**What is needed**
Each entry is to be given again exactly; drop the images.

⟨

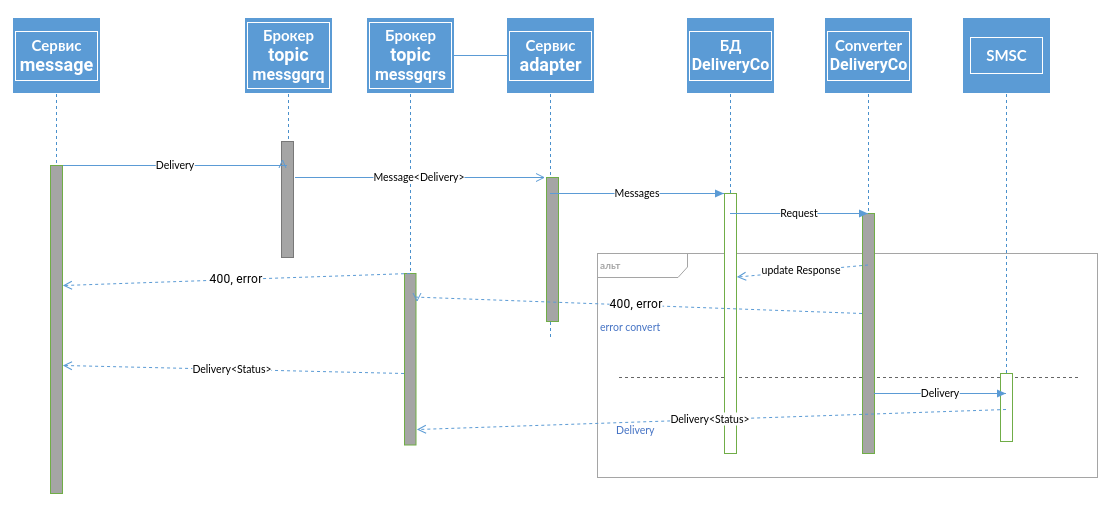
<!DOCTYPE html>
<html lang="ru">
<head>
<meta charset="utf-8">
<title>Диаграмма последовательности</title>
<style>
:root {
  --blue: #5b9bd5;
  --blue-line: #4a90cc;
  --blue-text: #4472c4;
  --green: #70ad47;
  --grey: #a5a5a5;
  --grey-dark: #787878;
  --ink: #000;
  --paper: #fff;
}
* { box-sizing: border-box; margin: 0; }
body { background: var(--paper); overflow: hidden; }
.diagram {
  position: relative;
  width: 1110px;
  height: 506px;
  overflow: hidden;
  background: var(--paper);
  font-family: Lato, "Open Sans", sans-serif;
}
.lines { position: absolute; inset: 0; display: block; fill: none; }

.participant {
  position: absolute;
  top: 18px;
  left: var(--x);
  width: 87px;
  height: 75px;
  display: flex;
  align-items: center;
  justify-content: center;
  background: var(--blue);
  color: var(--paper);
  font-size: 15px;
  font-weight: 700;
  line-height: 19px;
  white-space: nowrap;
}
.caption {
  flex: none;
  width: 83px;
  height: 50px;
  display: flex;
  flex-direction: column;
  align-items: center;
  justify-content: center;
  border: 1px solid var(--paper);
}
.caption-tall { height: 67px; }
.caption-short { width: 73px; height: 37px; }
.caption b { flex: none; font: 700 18px/20px Roboto, sans-serif; }
.caption .long { font-size: 16px; }

.lifeline { stroke: var(--blue-line); stroke-dasharray: 3 3; }
.bar { fill: var(--grey); stroke: var(--green); }
.bar-plain { stroke: var(--grey-dark); }
.bar-open { fill: var(--paper); }
.frame { stroke: var(--grey); }
.divider { stroke: #666; stroke-dasharray: 3 3; }
.call { stroke: var(--blue); }
.reply { stroke: var(--blue); stroke-dasharray: 3 3; }
.tip { stroke: var(--blue); }

.label {
  position: absolute;
  left: var(--x);
  top: var(--y);
  transform: translate(-50%, -50%);
  background: var(--paper);
  color: var(--ink);
  font-size: 10.5px;
  line-height: 13px;
  white-space: nowrap;
}
.label-code { font-family: Roboto, sans-serif; font-size: 12px; letter-spacing: .2px; }
.note {
  position: absolute;
  left: var(--x);
  top: var(--y);
  transform: translateY(-50%);
  color: var(--blue-text);
  font-size: 10.5px;
  line-height: 13px;
  white-space: nowrap;
}
.note-kind { color: var(--grey); font-size: 10px; font-weight: 700; }
</style>
</head>
<body>
<main class="diagram">
  <svg class="lines" width="1110" height="506" viewBox="0 0 1110 506" aria-hidden="true">
    <defs>
      <marker id="open-tip" markerUnits="userSpaceOnUse" markerWidth="12" markerHeight="12" refX="9" refY="6" orient="auto">
        <path class="tip" d="M1 2 9 6 1 10" stroke-dasharray="none"/>
      </marker>
      <marker id="solid-tip" markerUnits="userSpaceOnUse" markerWidth="12" markerHeight="12" refX="10" refY="6" orient="auto">
        <polygon points="1,2 10,6 1,10" fill="#5b9bd5"/>
      </marker>
    </defs>

    <g id="fragment">
      <rect class="frame" x="597.5" y="253.5" width="500" height="224"/>
      <polyline class="frame" points="597.5,277.5 678,277.5 687.5,267 687.5,253.5"/>
      <line class="divider" x1="619" y1="377.5" x2="1079" y2="377.5"/>
    </g>

    <g id="lifelines" class="lifeline">
      <line x1="56.5" y1="94" x2="56.5" y2="165"/>
      <line x1="288.5" y1="94" x2="288.5" y2="141"/>
      <line x1="410.5" y1="94" x2="410.5" y2="273"/>
      <line x1="550.5" y1="94" x2="550.5" y2="337"/>
      <line x1="730.5" y1="94" x2="730.5" y2="193"/>
      <line x1="868.5" y1="94" x2="868.5" y2="213"/>
      <line x1="1006.5" y1="94" x2="1006.5" y2="373"/>
    </g>

    <g id="activations">
      <rect class="bar" x="50.5" y="165.5" width="12" height="328"/>
      <rect class="bar bar-plain" x="281.5" y="141.5" width="12" height="116"/>
      <rect class="bar" x="404.5" y="273.5" width="11.5" height="171.5"/>
      <rect class="bar" x="546.5" y="177.5" width="12" height="144"/>
      <rect class="bar bar-open" x="724.5" y="193.5" width="12" height="260"/>
      <rect class="bar" x="862.5" y="213.5" width="12" height="240"/>
      <rect class="bar bar-open" x="1000.5" y="373.5" width="12" height="68"/>
    </g>

    <g id="calls" class="call">
      <line x1="454" y1="55.5" x2="507" y2="55.5"/>
      <line x1="63" y1="165.5" x2="287" y2="165.5"/>
      <polyline points="279,168 282.5,160 286,168"/>
      <line x1="295" y1="177.5" x2="544" y2="177.5" marker-end="url(#open-tip)"/>
      <line x1="550" y1="193.5" x2="724" y2="193.5" marker-end="url(#solid-tip)"/>
      <line x1="730" y1="213.5" x2="868" y2="213.5" marker-end="url(#solid-tip)"/>
      <line x1="874" y1="393.5" x2="1006" y2="393.5" marker-end="url(#solid-tip)"/>
    </g>

    <g id="replies" class="reply">
      <line x1="868" y1="265" x2="738" y2="277" marker-end="url(#open-tip)"/>
      <line x1="410" y1="273.5" x2="64" y2="285.5" marker-end="url(#open-tip)"/>
      <line x1="862" y1="313.5" x2="413" y2="297"/>
      <polyline points="413,293 417,301 421,293" stroke-dasharray="none"/>
      <line x1="404" y1="373.5" x2="64" y2="365.5" marker-end="url(#open-tip)"/>
      <line x1="1006" y1="409.5" x2="418" y2="429.5" marker-end="url(#open-tip)"/>
    </g>
  </svg>

  <div class="participant" style="--x:13px"><div class="caption"><span>Сервис</span><b>message</b></div></div>
  <div class="participant" style="--x:245px"><div class="caption caption-tall"><span>Брокер</span><b>topic</b><b class="long">messgqrq</b></div></div>
  <div class="participant" style="--x:367px"><div class="caption caption-tall"><span>Брокер</span><b>topic</b><b class="long">messgqrs</b></div></div>
  <div class="participant" style="--x:507px"><div class="caption"><span>Сервис</span><b>adapter</b></div></div>
  <div class="participant" style="--x:687px"><div class="caption"><span>БД</span><b class="long">DeliveryCo</b></div></div>
  <div class="participant" style="--x:825px"><div class="caption"><span>Converter</span><b class="long">DeliveryCo</b></div></div>
  <div class="participant" style="--x:963px"><div class="caption caption-short"><span>SMSC</span></div></div>

  <span class="label" style="--x:175px;--y:164.5px">Delivery</span>
  <span class="label" style="--x:419px;--y:176.5px">Message&lt;Delivery&gt;</span>
  <span class="label" style="--x:637px;--y:192.5px">Messages</span>
  <span class="label" style="--x:799px;--y:212.5px">Request</span>
  <span class="label" style="--x:801px;--y:269.5px">update Response</span>
  <span class="label label-code" style="--x:236px;--y:279px">400, error</span>
  <span class="label label-code" style="--x:636px;--y:304px">400, error</span>
  <span class="label" style="--x:232px;--y:368.5px">Delivery&lt;Status&gt;</span>
  <span class="label" style="--x:940px;--y:392.5px">Delivery</span>
  <span class="label" style="--x:710px;--y:418.5px">Delivery&lt;Status&gt;</span>

  <span class="note note-kind" style="--x:600px;--y:265px">альт</span>
  <span class="note" style="--x:600px;--y:326.5px">error convert</span>
  <span class="note" style="--x:616px;--y:429.5px">Delivery</span>
</main>
</body>
</html>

⟩

**Answer section**
<!DOCTYPE html>
<html lang="ru">
<head>
<meta charset="utf-8">
<title>Диаграмма последовательности</title>
<style>
:root {
  --blue: #5b9bd5;
  --blue-line: #4a90cc;
  --blue-text: #4472c4;
  --green: #70ad47;
  --grey: #a5a5a5;
  --grey-dark: #787878;
  --ink: #000;
  --paper: #fff;
}
* { box-sizing: border-box; margin: 0; }
body { background: var(--paper); overflow: hidden; }
.diagram {
  position: relative;
  width: 1110px;
  height: 506px;
  overflow: hidden;
  background: var(--paper);
  font-family: Lato, "Open Sans", sans-serif;
}
.lines { position: absolute; inset: 0; display: block; fill: none; }

.participant {
  position: absolute;
  top: 18px;
  left: var(--x);
  width: 87px;
  height: 75px;
  display: flex;
  align-items: center;
  justify-content: center;
  background: var(--blue);
  color: var(--paper);
  font-size: 15px;
  font-weight: 700;
  line-height: 19px;
  white-space: nowrap;
}
.caption {
  flex: none;
  width: 83px;
  height: 50px;
  display: flex;
  flex-direction: column;
  align-items: center;
  justify-content: center;
  border: 1px solid var(--paper);
}
.caption-tall { height: 67px; }
.caption-short { width: 73px; height: 37px; }
.caption b { flex: none; font: 700 18px/20px Roboto, sans-serif; }
.caption .long { font-size: 16px; }

.lifeline { stroke: var(--blue-line); stroke-dasharray: 3 3; }
.bar { fill: var(--grey); stroke: var(--green); }
.bar-plain { stroke: var(--grey-dark); }
.bar-open { fill: var(--paper); }
.frame { stroke: var(--grey); }
.divider { stroke: #666; stroke-dasharray: 3 3; }
.call { stroke: var(--blue); }
.reply { stroke: var(--blue); stroke-dasharray: 3 3; }
.tip { stroke: var(--blue); }

.label {
  position: absolute;
  left: var(--x);
  top: var(--y);
  transform: translate(-50%, -50%);
  background: var(--paper);
  color: var(--ink);
  font-size: 10.5px;
  line-height: 13px;
  white-space: nowrap;
}
.label-code { font-family: Roboto, sans-serif; font-size: 12px; letter-spacing: .2px; }
.note {
  position: absolute;
  left: var(--x);
  top: var(--y);
  transform: translateY(-50%);
  color: var(--blue-text);
  font-size: 10.5px;
  line-height: 13px;
  white-space: nowrap;
}
.note-kind { color: var(--grey); font-size: 10px; font-weight: 700; }
</style>
</head>
<body>
<main class="diagram">
  <svg class="lines" width="1110" height="506" viewBox="0 0 1110 506" aria-hidden="true">
    <defs>
      <marker id="open-tip" markerUnits="userSpaceOnUse" markerWidth="12" markerHeight="12" refX="9" refY="6" orient="auto">
        <path class="tip" d="M1 2 9 6 1 10" stroke-dasharray="none"/>
      </marker>
      <marker id="solid-tip" markerUnits="userSpaceOnUse" markerWidth="12" markerHeight="12" refX="10" refY="6" orient="auto">
        <polygon points="1,2 10,6 1,10" fill="#5b9bd5"/>
      </marker>
    </defs>

    <g id="fragment">
      <rect class="frame" x="597.5" y="253.5" width="500" height="224"/>
      <polyline class="frame" points="597.5,277.5 678,277.5 687.5,267 687.5,253.5"/>
      <line class="divider" x1="619" y1="377.5" x2="1079" y2="377.5"/>
    </g>

    <g id="lifelines" class="lifeline">
      <line x1="56.5" y1="94" x2="56.5" y2="165"/>
      <line x1="288.5" y1="94" x2="288.5" y2="141"/>
      <line x1="410.5" y1="94" x2="410.5" y2="273"/>
      <line x1="550.5" y1="94" x2="550.5" y2="337"/>
      <line x1="730.5" y1="94" x2="730.5" y2="193"/>
      <line x1="868.5" y1="94" x2="868.5" y2="213"/>
      <line x1="1006.5" y1="94" x2="1006.5" y2="373"/>
    </g>

    <g id="activations">
      <rect class="bar" x="50.5" y="165.5" width="12" height="328"/>
      <rect class="bar bar-plain" x="281.5" y="141.5" width="12" height="116"/>
      <rect class="bar" x="404.5" y="273.5" width="11.5" height="171.5"/>
      <rect class="bar" x="546.5" y="177.5" width="12" height="144"/>
      <rect class="bar bar-open" x="724.5" y="193.5" width="12" height="260"/>
      <rect class="bar" x="862.5" y="213.5" width="12" height="240"/>
      <rect class="bar bar-open" x="1000.5" y="373.5" width="12" height="68"/>
    </g>

    <g id="calls" class="call">
      <line x1="454" y1="55.5" x2="507" y2="55.5"/>
      <line x1="63" y1="165.5" x2="287" y2="165.5"/>
      <polyline points="279,168 282.5,160 286,168"/>
      <line x1="295" y1="177.5" x2="544" y2="177.5" marker-end="url(#open-tip)"/>
      <line x1="550" y1="193.5" x2="724" y2="193.5" marker-end="url(#solid-tip)"/>
      <line x1="730" y1="213.5" x2="868" y2="213.5" marker-end="url(#solid-tip)"/>
      <line x1="874" y1="393.5" x2="1006" y2="393.5" marker-end="url(#solid-tip)"/>
    </g>

    <g id="replies" class="reply">
      <line x1="868" y1="265" x2="738" y2="277" marker-end="url(#open-tip)"/>
      <line x1="410" y1="273.5" x2="64" y2="285.5" marker-end="url(#open-tip)"/>
      <line x1="862" y1="313.5" x2="413" y2="297"/>
      <polyline points="413,293 417,301 421,293" stroke-dasharray="none"/>
      <line x1="404" y1="373.5" x2="64" y2="365.5" marker-end="url(#open-tip)"/>
      <line x1="1006" y1="409.5" x2="418" y2="429.5" marker-end="url(#open-tip)"/>
    </g>
  </svg>

  <div class="participant" style="--x:13px"><div class="caption"><span>Сервис</span><b>message</b></div></div>
  <div class="participant" style="--x:245px"><div class="caption caption-tall"><span>Брокер</span><b>topic</b><b class="long">messgqrq</b></div></div>
  <div class="participant" style="--x:367px"><div class="caption caption-tall"><span>Брокер</span><b>topic</b><b class="long">messgqrs</b></div></div>
  <div class="participant" style="--x:507px"><div class="caption"><span>Сервис</span><b>adapter</b></div></div>
  <div class="participant" style="--x:687px"><div class="caption"><span>БД</span><b class="long">DeliveryCo</b></div></div>
  <div class="participant" style="--x:825px"><div class="caption"><span>Converter</span><b class="long">DeliveryCo</b></div></div>
  <div class="participant" style="--x:963px"><div class="caption caption-short"><span>SMSC</span></div></div>

  <span class="label" style="--x:175px;--y:164.5px">Delivery</span>
  <span class="label" style="--x:419px;--y:176.5px">Message&lt;Delivery&gt;</span>
  <span class="label" style="--x:637px;--y:192.5px">Messages</span>
  <span class="label" style="--x:799px;--y:212.5px">Request</span>
  <span class="label" style="--x:801px;--y:269.5px">update Response</span>
  <span class="label label-code" style="--x:236px;--y:279px">400, error</span>
  <span class="label label-code" style="--x:636px;--y:304px">400, error</span>
  <span class="label" style="--x:232px;--y:368.5px">Delivery&lt;Status&gt;</span>
  <span class="label" style="--x:940px;--y:392.5px">Delivery</span>
  <span class="label" style="--x:710px;--y:418.5px">Delivery&lt;Status&gt;</span>

  <span class="note note-kind" style="--x:600px;--y:265px">альт</span>
  <span class="note" style="--x:600px;--y:326.5px">error convert</span>
  <span class="note" style="--x:616px;--y:429.5px">Delivery</span>
</main>
</body>
</html>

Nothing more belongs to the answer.